**Required work**
Keeping every line intact, print the records that follow.

**Record excerpts**
═══
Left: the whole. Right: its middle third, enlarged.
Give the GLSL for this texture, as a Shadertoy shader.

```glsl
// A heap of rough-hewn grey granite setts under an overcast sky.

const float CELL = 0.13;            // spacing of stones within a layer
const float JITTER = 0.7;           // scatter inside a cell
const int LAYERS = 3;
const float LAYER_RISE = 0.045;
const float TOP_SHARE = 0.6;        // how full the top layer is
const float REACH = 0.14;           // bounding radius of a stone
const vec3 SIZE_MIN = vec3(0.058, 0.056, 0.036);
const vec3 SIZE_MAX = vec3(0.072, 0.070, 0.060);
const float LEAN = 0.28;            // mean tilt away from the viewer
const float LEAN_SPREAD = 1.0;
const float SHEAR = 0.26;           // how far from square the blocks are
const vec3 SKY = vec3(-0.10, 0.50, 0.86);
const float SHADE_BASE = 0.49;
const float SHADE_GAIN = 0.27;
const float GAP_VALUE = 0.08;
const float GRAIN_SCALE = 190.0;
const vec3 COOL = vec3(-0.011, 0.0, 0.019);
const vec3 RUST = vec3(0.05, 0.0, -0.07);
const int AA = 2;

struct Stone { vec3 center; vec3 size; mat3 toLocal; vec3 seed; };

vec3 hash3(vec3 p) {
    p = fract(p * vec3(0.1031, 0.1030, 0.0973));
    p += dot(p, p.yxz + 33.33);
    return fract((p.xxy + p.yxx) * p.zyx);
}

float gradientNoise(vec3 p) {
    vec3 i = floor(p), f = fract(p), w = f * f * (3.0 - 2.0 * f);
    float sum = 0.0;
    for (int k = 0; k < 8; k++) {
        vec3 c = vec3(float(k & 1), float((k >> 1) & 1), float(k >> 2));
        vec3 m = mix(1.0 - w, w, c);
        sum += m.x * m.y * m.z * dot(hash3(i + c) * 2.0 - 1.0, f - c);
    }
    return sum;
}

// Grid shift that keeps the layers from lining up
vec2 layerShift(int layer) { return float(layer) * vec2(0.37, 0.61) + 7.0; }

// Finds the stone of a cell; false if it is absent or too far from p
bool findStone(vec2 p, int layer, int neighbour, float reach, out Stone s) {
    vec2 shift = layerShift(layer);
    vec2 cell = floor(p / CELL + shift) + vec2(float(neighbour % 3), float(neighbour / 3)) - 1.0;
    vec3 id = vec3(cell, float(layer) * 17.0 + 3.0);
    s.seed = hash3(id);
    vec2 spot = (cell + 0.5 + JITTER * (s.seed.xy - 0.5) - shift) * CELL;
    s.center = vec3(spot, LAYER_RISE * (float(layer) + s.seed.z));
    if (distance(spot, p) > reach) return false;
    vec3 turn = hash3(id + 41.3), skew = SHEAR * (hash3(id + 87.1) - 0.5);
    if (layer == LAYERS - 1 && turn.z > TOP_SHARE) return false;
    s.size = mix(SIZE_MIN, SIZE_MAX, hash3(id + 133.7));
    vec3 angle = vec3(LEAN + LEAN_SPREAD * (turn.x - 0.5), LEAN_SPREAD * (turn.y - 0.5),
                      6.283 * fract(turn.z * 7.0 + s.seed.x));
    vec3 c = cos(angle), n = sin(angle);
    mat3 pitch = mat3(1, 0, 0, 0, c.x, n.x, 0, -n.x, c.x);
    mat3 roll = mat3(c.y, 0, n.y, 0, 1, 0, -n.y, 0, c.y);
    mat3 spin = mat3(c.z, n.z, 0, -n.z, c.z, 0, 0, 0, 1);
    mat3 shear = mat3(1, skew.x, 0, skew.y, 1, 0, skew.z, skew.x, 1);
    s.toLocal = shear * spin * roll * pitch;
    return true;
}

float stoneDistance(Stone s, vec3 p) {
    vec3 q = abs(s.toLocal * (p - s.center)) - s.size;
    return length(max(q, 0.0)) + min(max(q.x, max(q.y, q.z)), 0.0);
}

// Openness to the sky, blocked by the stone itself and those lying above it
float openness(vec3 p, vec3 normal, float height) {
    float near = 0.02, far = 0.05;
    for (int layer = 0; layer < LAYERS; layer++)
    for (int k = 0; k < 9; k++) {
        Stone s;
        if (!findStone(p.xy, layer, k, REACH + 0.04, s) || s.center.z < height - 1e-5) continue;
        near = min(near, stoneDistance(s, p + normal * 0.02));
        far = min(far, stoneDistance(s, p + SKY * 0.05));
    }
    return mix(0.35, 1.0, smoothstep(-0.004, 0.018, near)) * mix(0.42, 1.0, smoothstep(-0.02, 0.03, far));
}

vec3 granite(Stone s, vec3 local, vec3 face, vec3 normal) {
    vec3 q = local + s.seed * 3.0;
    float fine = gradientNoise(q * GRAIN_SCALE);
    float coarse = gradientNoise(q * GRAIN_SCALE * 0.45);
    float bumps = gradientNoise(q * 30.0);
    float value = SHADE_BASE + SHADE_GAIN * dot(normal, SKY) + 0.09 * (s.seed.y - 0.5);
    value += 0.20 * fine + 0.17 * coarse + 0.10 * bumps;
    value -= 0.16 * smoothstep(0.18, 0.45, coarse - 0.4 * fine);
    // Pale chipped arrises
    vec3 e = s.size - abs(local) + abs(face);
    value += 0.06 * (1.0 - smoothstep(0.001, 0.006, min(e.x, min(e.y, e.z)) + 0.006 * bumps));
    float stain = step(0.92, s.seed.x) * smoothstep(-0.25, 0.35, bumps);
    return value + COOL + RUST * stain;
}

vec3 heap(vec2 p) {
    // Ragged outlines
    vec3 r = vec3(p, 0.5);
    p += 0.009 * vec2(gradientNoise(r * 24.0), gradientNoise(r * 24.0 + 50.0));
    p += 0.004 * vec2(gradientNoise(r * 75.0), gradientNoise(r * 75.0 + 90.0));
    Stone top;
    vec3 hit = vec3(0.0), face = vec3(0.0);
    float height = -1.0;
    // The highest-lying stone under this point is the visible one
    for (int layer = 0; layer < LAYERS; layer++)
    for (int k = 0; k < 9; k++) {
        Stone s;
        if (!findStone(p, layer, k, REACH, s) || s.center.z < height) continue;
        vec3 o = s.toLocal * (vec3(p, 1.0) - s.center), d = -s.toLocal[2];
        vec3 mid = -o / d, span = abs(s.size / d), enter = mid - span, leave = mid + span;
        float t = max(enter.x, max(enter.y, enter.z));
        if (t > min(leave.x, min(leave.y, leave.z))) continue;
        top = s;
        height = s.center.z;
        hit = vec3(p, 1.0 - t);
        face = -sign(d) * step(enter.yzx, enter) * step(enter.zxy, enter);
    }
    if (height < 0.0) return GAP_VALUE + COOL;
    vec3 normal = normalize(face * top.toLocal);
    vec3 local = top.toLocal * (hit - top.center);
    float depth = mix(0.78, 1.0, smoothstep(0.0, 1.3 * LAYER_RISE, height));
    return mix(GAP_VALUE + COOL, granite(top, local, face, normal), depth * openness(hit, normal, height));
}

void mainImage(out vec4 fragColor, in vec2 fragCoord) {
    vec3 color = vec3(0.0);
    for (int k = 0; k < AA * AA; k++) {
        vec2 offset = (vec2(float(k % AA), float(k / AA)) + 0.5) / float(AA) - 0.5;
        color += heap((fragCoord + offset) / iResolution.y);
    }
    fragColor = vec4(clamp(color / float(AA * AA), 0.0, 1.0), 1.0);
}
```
═══
**Exercise response**
Left: the whole. Right: its middle third, enlarged.
Give the GLSL for this texture, as a Shadertoy shader.

```glsl
// A heap of rough-hewn grey granite setts under an overcast sky.

const float CELL = 0.13;            // spacing of stones within a layer
const float JITTER = 0.7;           // scatter inside a cell
const int LAYERS = 3;
const float LAYER_RISE = 0.045;
const float TOP_SHARE = 0.6;        // how full the top layer is
const float REACH = 0.14;           // bounding radius of a stone
const vec3 SIZE_MIN = vec3(0.058, 0.056, 0.036);
const vec3 SIZE_MAX = vec3(0.072, 0.070, 0.060);
const float LEAN = 0.28;            // mean tilt away from the viewer
const float LEAN_SPREAD = 1.0;
const float SHEAR = 0.26;           // how far from square the blocks are
const vec3 SKY = vec3(-0.10, 0.50, 0.86);
const float SHADE_BASE = 0.49;
const float SHADE_GAIN = 0.27;
const float GAP_VALUE = 0.08;
const float GRAIN_SCALE = 190.0;
const vec3 COOL = vec3(-0.011, 0.0, 0.019);
const vec3 RUST = vec3(0.05, 0.0, -0.07);
const int AA = 2;

struct Stone { vec3 center; vec3 size; mat3 toLocal; vec3 seed; };

vec3 hash3(vec3 p) {
    p = fract(p * vec3(0.1031, 0.1030, 0.0973));
    p += dot(p, p.yxz + 33.33);
    return fract((p.xxy + p.yxx) * p.zyx);
}

float gradientNoise(vec3 p) {
    vec3 i = floor(p), f = fract(p), w = f * f * (3.0 - 2.0 * f);
    float sum = 0.0;
    for (int k = 0; k < 8; k++) {
        vec3 c = vec3(float(k & 1), float((k >> 1) & 1), float(k >> 2));
        vec3 m = mix(1.0 - w, w, c);
        sum += m.x * m.y * m.z * dot(hash3(i + c) * 2.0 - 1.0, f - c);
    }
    return sum;
}

// Grid shift that keeps the layers from lining up
vec2 layerShift(int layer) { return float(layer) * vec2(0.37, 0.61) + 7.0; }

// Finds the stone of a cell; false if it is absent or too far from p
bool findStone(vec2 p, int layer, int neighbour, float reach, out Stone s) {
    vec2 shift = layerShift(layer);
    vec2 cell = floor(p / CELL + shift) + vec2(float(neighbour % 3), float(neighbour / 3)) - 1.0;
    vec3 id = vec3(cell, float(layer) * 17.0 + 3.0);
    s.seed = hash3(id);
    vec2 spot = (cell + 0.5 + JITTER * (s.seed.xy - 0.5) - shift) * CELL;
    s.center = vec3(spot, LAYER_RISE * (float(layer) + s.seed.z));
    if (distance(spot, p) > reach) return false;
    vec3 turn = hash3(id + 41.3), skew = SHEAR * (hash3(id + 87.1) - 0.5);
    if (layer == LAYERS - 1 && turn.z > TOP_SHARE) return false;
    s.size = mix(SIZE_MIN, SIZE_MAX, hash3(id + 133.7));
    vec3 angle = vec3(LEAN + LEAN_SPREAD * (turn.x - 0.5), LEAN_SPREAD * (turn.y - 0.5),
                      6.283 * fract(turn.z * 7.0 + s.seed.x));
    vec3 c = cos(angle), n = sin(angle);
    mat3 pitch = mat3(1, 0, 0, 0, c.x, n.x, 0, -n.x, c.x);
    mat3 roll = mat3(c.y, 0, n.y, 0, 1, 0, -n.y, 0, c.y);
    mat3 spin = mat3(c.z, n.z, 0, -n.z, c.z, 0, 0, 0, 1);
    mat3 shear = mat3(1, skew.x, 0, skew.y, 1, 0, skew.z, skew.x, 1);
    s.toLocal = shear * spin * roll * pitch;
    return true;
}

float stoneDistance(Stone s, vec3 p) {
    vec3 q = abs(s.toLocal * (p - s.center)) - s.size;
    return length(max(q, 0.0)) + min(max(q.x, max(q.y, q.z)), 0.0);
}

// Openness to the sky, blocked by the stone itself and those lying above it
float openness(vec3 p, vec3 normal, float height) {
    float near = 0.02, far = 0.05;
    for (int layer = 0; layer < LAYERS; layer++)
    for (int k = 0; k < 9; k++) {
        Stone s;
        if (!findStone(p.xy, layer, k, REACH + 0.04, s) || s.center.z < height - 1e-5) continue;
        near = min(near, stoneDistance(s, p + normal * 0.02));
        far = min(far, stoneDistance(s, p + SKY * 0.05));
    }
    return mix(0.35, 1.0, smoothstep(-0.004, 0.018, near)) * mix(0.42, 1.0, smoothstep(-0.02, 0.03, far));
}

vec3 granite(Stone s, vec3 local, vec3 face, vec3 normal) {
    vec3 q = local + s.seed * 3.0;
    float fine = gradientNoise(q * GRAIN_SCALE);
    float coarse = gradientNoise(q * GRAIN_SCALE * 0.45);
    float bumps = gradientNoise(q * 30.0);
    float value = SHADE_BASE + SHADE_GAIN * dot(normal, SKY) + 0.09 * (s.seed.y - 0.5);
    value += 0.20 * fine + 0.17 * coarse + 0.10 * bumps;
    value -= 0.16 * smoothstep(0.18, 0.45, coarse - 0.4 * fine);
    // Pale chipped arrises
    vec3 e = s.size - abs(local) + abs(face);
    value += 0.06 * (1.0 - smoothstep(0.001, 0.006, min(e.x, min(e.y, e.z)) + 0.006 * bumps));
    float stain = step(0.92, s.seed.x) * smoothstep(-0.25, 0.35, bumps);
    return value + COOL + RUST * stain;
}

vec3 heap(vec2 p) {
    // Ragged outlines
    vec3 r = vec3(p, 0.5);
    p += 0.009 * vec2(gradientNoise(r * 24.0), gradientNoise(r * 24.0 + 50.0));
    p += 0.004 * vec2(gradientNoise(r * 75.0), gradientNoise(r * 75.0 + 90.0));
    Stone top;
    vec3 hit = vec3(0.0), face = vec3(0.0);
    float height = -1.0;
    // The highest-lying stone under this point is the visible one
    for (int layer = 0; layer < LAYERS; layer++)
    for (int k = 0; k < 9; k++) {
        Stone s;
        if (!findStone(p, layer, k, REACH, s) || s.center.z < height) continue;
        vec3 o = s.toLocal * (vec3(p, 1.0) - s.center), d = -s.toLocal[2];
        vec3 mid = -o / d, span = abs(s.size / d), enter = mid - span, leave = mid + span;
        float t = max(enter.x, max(enter.y, enter.z));
        if (t > min(leave.x, min(leave.y, leave.z))) continue;
        top = s;
        height = s.center.z;
        hit = vec3(p, 1.0 - t);
        face = -sign(d) * step(enter.yzx, enter) * step(enter.zxy, enter);
    }
    if (height < 0.0) return GAP_VALUE + COOL;
    vec3 normal = normalize(face * top.toLocal);
    vec3 local = top.toLocal * (hit - top.center);
    float depth = mix(0.78, 1.0, smoothstep(0.0, 1.3 * LAYER_RISE, height));
    return mix(GAP_VALUE + COOL, granite(top, local, face, normal), depth * openness(hit, normal, height));
}

void mainImage(out vec4 fragColor, in vec2 fragCoord) {
    vec3 color = vec3(0.0);
    for (int k = 0; k < AA * AA; k++) {
        vec2 offset = (vec2(float(k % AA), float(k / AA)) + 0.5) / float(AA) - 0.5;
        color += heap((fragCoord + offset) / iResolution.y);
    }
    fragColor = vec4(clamp(color / float(AA * AA), 0.0, 1.0), 1.0);
}
```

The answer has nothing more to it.